§ Task to carry out
If a line below contains "label", count it. Report the final total and nothing more.

(Collected data)
-=-=-=-=-

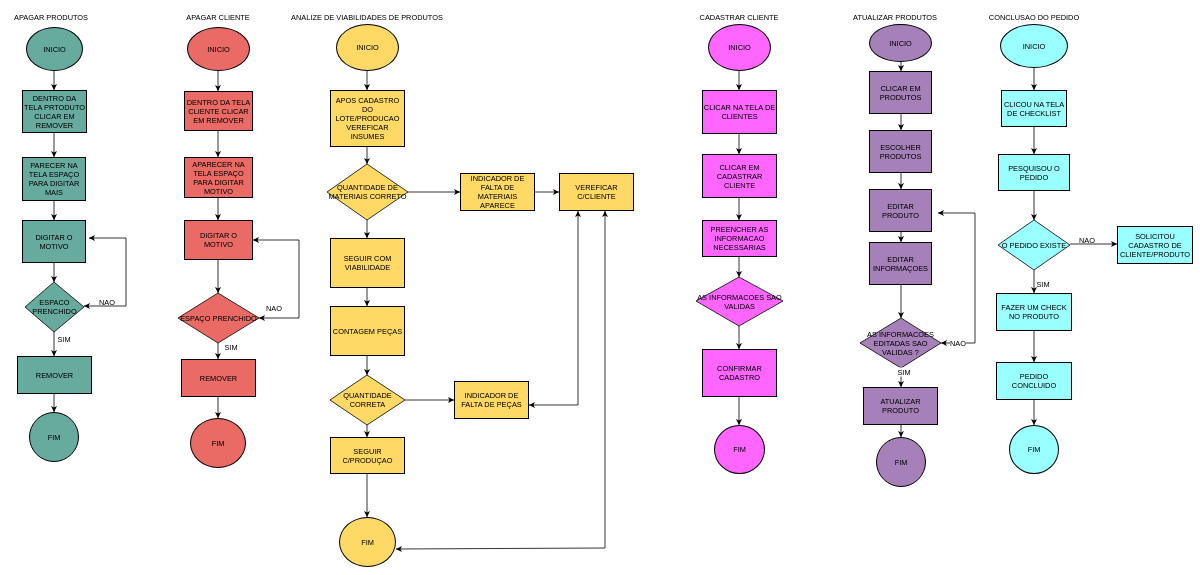
<!DOCTYPE html>
<html lang="pt">
<head>
<meta charset="utf-8">
<title>Fluxogramas de produtos, clientes e pedidos</title>
<style>
:root {
  --ink: #000;
  --paper: #fff;
  --green: #67ab9f;
  --red: #ea6b66;
  --yellow: #ffd966;
  --pink: #ff66ff;
  --purple: #a680b8;
  --cyan: #99ffff;
}
* { box-sizing: border-box; margin: 0; padding: 0; }
body { background: var(--paper); overflow: hidden; }
.board {
  position: relative; width: 1200px; height: 575px; overflow: hidden;
  background: var(--paper); color: var(--ink);
  font: 7.4px/9px "Liberation Sans", Helvetica, Arial, sans-serif;
}
.delete-product { --fill: var(--green); }
.delete-client { --fill: var(--red); }
.feasibility { --fill: var(--yellow); }
.register-client { --fill: var(--pink); }
.update-product { --fill: var(--purple); }
.finish-order { --fill: var(--cyan); }
.connectors { position: absolute; left: 0; top: 0; }
.links { fill: none; stroke: var(--ink); stroke-width: 0.8; }
.links path { marker-end: url(#arrow); }
.links .both { marker-start: url(#arrow); }
.diamonds polygon { fill: var(--fill); stroke: var(--ink); stroke-width: 0.8; }
h2, .label {
  position: absolute; transform: translate(-50%, -50%);
  font-size: 7.4px; font-weight: 400; white-space: nowrap;
}
h2 { top: 17px; }
.on-line { background: var(--paper); }
.step, .terminal, .decision {
  position: absolute; display: grid; place-content: center;
  text-align: center; white-space: pre;
}
.step, .terminal { background: var(--fill); border: 0.8px solid var(--ink); }
.terminal { border-radius: 50%; }
</style>
</head>
<body>
<main class="board">
<svg class="connectors" width="1200" height="575" viewBox="0 0 1200 575" aria-hidden="true">
  <defs>
    <marker id="arrow" markerUnits="userSpaceOnUse" markerWidth="6" markerHeight="6" refX="6" refY="3" orient="auto-start-reverse">
      <path d="M6 3L0 0L1.5 3L0 6Z" fill="#000"/>
    </marker>
  </defs>
  <g class="links">
    <g class="delete-product">
      <path d="M54 71V90"/><path d="M54 133V157"/><path d="M54 201V220"/><path d="M54 263V282"/>
      <path d="M54 332V356"/><path d="M54 394V412"/>
      <path class="both" d="M89 238H126V306H84"/>
    </g>
    <g class="delete-client">
      <path d="M218 71V91"/><path d="M218 131V157"/><path d="M218 198V220"/><path d="M218 260V293"/>
      <path d="M218 343V359"/><path d="M218 397V418"/>
      <path class="both" d="M253 240H299V318H259"/>
    </g>
    <g class="feasibility">
      <path d="M367 71V90"/><path d="M367 147V164"/><path d="M367 220V238"/><path d="M367 288V306"/>
      <path d="M367 356V375"/><path d="M367 425V437"/><path d="M367 474V517"/>
      <path d="M408 192H460"/><path d="M535 192H559"/><path d="M405 400H454"/>
      <path class="both" d="M529 405H578V211"/>
      <path class="both" d="M605 211V548L396 549"/>
    </g>
    <g class="register-client">
      <path d="M739 71V90"/><path d="M739 134V154"/><path d="M739 198V220"/><path d="M739 257V277"/>
      <path d="M739 326V349"/><path d="M739 397V425"/>
    </g>
    <g class="update-product">
      <path d="M901 62V71"/><path d="M901 114V130"/><path d="M901 173V189"/><path d="M901 232V242"/>
      <path d="M901 285V318"/><path d="M901 368V387"/><path d="M901 425V437"/>
      <path class="both" d="M938 213H975V343H941"/>
    </g>
    <g class="finish-order">
      <path d="M1034 68V90"/><path d="M1034 127V154"/><path d="M1034 191V220"/><path d="M1034 270V293"/>
      <path d="M1034 331V362"/><path d="M1034 400V425"/><path d="M1070 244H1117"/>
    </g>
  </g>
  <g class="diamonds">
    <polygon class="delete-product" points="54,282 84,307 54,332 25,307"/>
    <polygon class="delete-client" points="218,293 259,318 218,343 178,318"/>
    <polygon class="feasibility" points="367,164 408,192 367,220 327,192"/>
    <polygon class="feasibility" points="367,375 405,400 367,425 330,400"/>
    <polygon class="register-client" points="739,277 783,301 739,326 696,301"/>
    <polygon class="update-product" points="901,318 941,343 901,368 860,343"/>
    <polygon class="finish-order" points="1034,220 1070,245 1034,270 998,245"/>
  </g>
</svg>

<section class="delete-product">
  <h2 style="left:51px">APAGAR PRODUTOS</h2>
  <div class="terminal" style="left:26px;top:27px;width:57px;height:44px">INICIO</div>
  <div class="step" style="left:22px;top:90px;width:65px;height:43px">DENTRO DA
TELA PRTODUTO
CLICAR EM
REMOVER</div>
  <div class="step" style="left:22px;top:157px;width:64px;height:44px">PARECER NA
TELA ESPAÇO
PARA DIGITAR
MAIS</div>
  <div class="step" style="left:22px;top:220px;width:64px;height:43px">DIGITAR O
MOTIVO</div>
  <div class="decision" style="left:25px;top:282px;width:59px;height:50px">ESPACO
PRENCHIDO</div>
  <p class="label" style="left:107px;top:302px">NAO</p>
  <p class="label" style="left:64px;top:339px">SIM</p>
  <div class="step" style="left:17px;top:356px;width:75px;height:38px">REMOVER</div>
  <div class="terminal" style="left:29px;top:412px;width:50px;height:50px">FIM</div>
</section>

<section class="delete-client">
  <h2 style="left:218px">APAGAR CLIENTE</h2>
  <div class="terminal" style="left:187px;top:27px;width:63px;height:44px">INICIO</div>
  <div class="step" style="left:184px;top:91px;width:69px;height:40px">DENTRO DA TELA
CLIENTE CLICAR
EM REMOVER</div>
  <div class="step" style="left:184px;top:157px;width:69px;height:41px">APARECER NA
TELA ESPAÇO
PARA DIGITAR
MOTIVO</div>
  <div class="step" style="left:184px;top:220px;width:69px;height:40px">DIGITAR O
MOTIVO</div>
  <div class="decision" style="left:178px;top:293px;width:81px;height:50px">ESPAÇO PRENCHIDO</div>
  <p class="label" style="left:274px;top:308px">NAO</p>
  <p class="label" style="left:231px;top:347px">SIM</p>
  <div class="step" style="left:181px;top:359px;width:75px;height:38px">REMOVER</div>
  <div class="terminal" style="left:190px;top:418px;width:56px;height:50px">FIM</div>
</section>

<section class="feasibility">
  <h2 style="left:367px">ANALIZE DE VIABILIDADES DE PRODUTOS</h2>
  <div class="terminal" style="left:336px;top:24px;width:63px;height:47px">INICIO</div>
  <div class="step" style="left:330px;top:90px;width:75px;height:57px">APOS CADASTRO
DO
LOTE/PRODUCAO
VEREFICAR
INSUMES</div>
  <div class="decision" style="left:327px;top:164px;width:81px;height:56px">QUANTIDADE DE
MATERIAIS CORRETO</div>
  <div class="step" style="left:460px;top:173px;width:75px;height:38px">INDICADOR DE
FALTA DE
MATERIAIS
APARECE</div>
  <div class="step" style="left:559px;top:173px;width:75px;height:38px">VEREFICAR
C/CLIENTE</div>
  <div class="step" style="left:330px;top:238px;width:75px;height:50px">SEGUIR COM
VIABILIDADE</div>
  <div class="step" style="left:330px;top:306px;width:75px;height:50px">CONTAGEM PEÇAS</div>
  <div class="decision" style="left:330px;top:375px;width:75px;height:50px">QUANTIDADE
CORRETA</div>
  <div class="step" style="left:454px;top:381px;width:75px;height:38px">INDICADOR DE
FALTA DE PEÇAS</div>
  <div class="step" style="left:330px;top:437px;width:75px;height:37px">SEGUIR
C/PRODUÇAO</div>
  <div class="terminal" style="left:339px;top:517px;width:57px;height:50px">FIM</div>
</section>

<section class="register-client">
  <h2 style="left:739px">CADASTRAR CLIENTE</h2>
  <div class="terminal" style="left:708px;top:24px;width:63px;height:47px">INICIO</div>
  <div class="step" style="left:702px;top:90px;width:75px;height:44px">CLICAR NA TELA DE
CLIENTES</div>
  <div class="step" style="left:702px;top:154px;width:75px;height:44px">CLICAR EM
CADASTRAR
CLIENTE</div>
  <div class="step" style="left:702px;top:220px;width:75px;height:37px">PREENCHER AS
INFORMACAO
NECESSARIAS</div>
  <div class="decision" style="left:696px;top:277px;width:87px;height:49px">AS INFORMACOES SAO
VALIDAS</div>
  <div class="step" style="left:702px;top:349px;width:75px;height:48px">CONFIRMAR
CADASTRO</div>
  <div class="terminal" style="left:714px;top:425px;width:51px;height:49px">FIM</div>
</section>

<section class="update-product">
  <h2 style="left:895px">ATUALIZAR PRODUTOS</h2>
  <div class="terminal" style="left:869px;top:24px;width:63px;height:38px">INICIO</div>
  <div class="step" style="left:869px;top:71px;width:63px;height:43px">CLICAR EM
PRODUTOS</div>
  <div class="step" style="left:869px;top:130px;width:63px;height:43px">ESCOLHER
PRODUTOS</div>
  <div class="step" style="left:869px;top:189px;width:63px;height:43px">EDITAR
PRODUTO</div>
  <div class="step" style="left:869px;top:242px;width:63px;height:43px">EDITAR
INFORMAÇOES</div>
  <div class="decision" style="left:860px;top:318px;width:81px;height:50px">AS INFORMACOES
EDITADAS SAO
VALIDAS ?</div>
  <p class="label on-line" style="left:958px;top:343px">NAO</p>
  <p class="label on-line" style="left:904px;top:372px">SIM</p>
  <div class="step" style="left:863px;top:387px;width:75px;height:38px">ATUALIZAR
PRODUTO</div>
  <div class="terminal" style="left:876px;top:437px;width:50px;height:50px">FIM</div>
</section>

<section class="finish-order">
  <h2 style="left:1034px">CONCLUSAO DO PEDIDO</h2>
  <div class="terminal" style="left:1000px;top:24px;width:68px;height:44px">INICIO</div>
  <div class="step" style="left:1001px;top:90px;width:66px;height:37px">CLICOU NA TELA
DE CHECKLIST</div>
  <div class="step" style="left:998px;top:154px;width:72px;height:37px">PESQUISOU O
PEDIDO</div>
  <div class="decision" style="left:998px;top:220px;width:72px;height:50px">O PEDIDO EXISTE</div>
  <p class="label" style="left:1087px;top:240px">NAO</p>
  <div class="step" style="left:1117px;top:226px;width:76px;height:38px">SOLICITOU
CADASTRO DE
CLIENTE/PRODUTO</div>
  <p class="label" style="left:1043px;top:284px">SIM</p>
  <div class="step" style="left:996px;top:293px;width:76px;height:38px">FAZER UM CHECK
NO PRODUTO</div>
  <div class="step" style="left:996px;top:362px;width:76px;height:38px">PEDIDO
CONCLUIDO</div>
  <div class="terminal" style="left:1009px;top:425px;width:50px;height:49px">FIM</div>
</section>
</main>
</body>
</html>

-=-=-=-=-

§ Answer section
9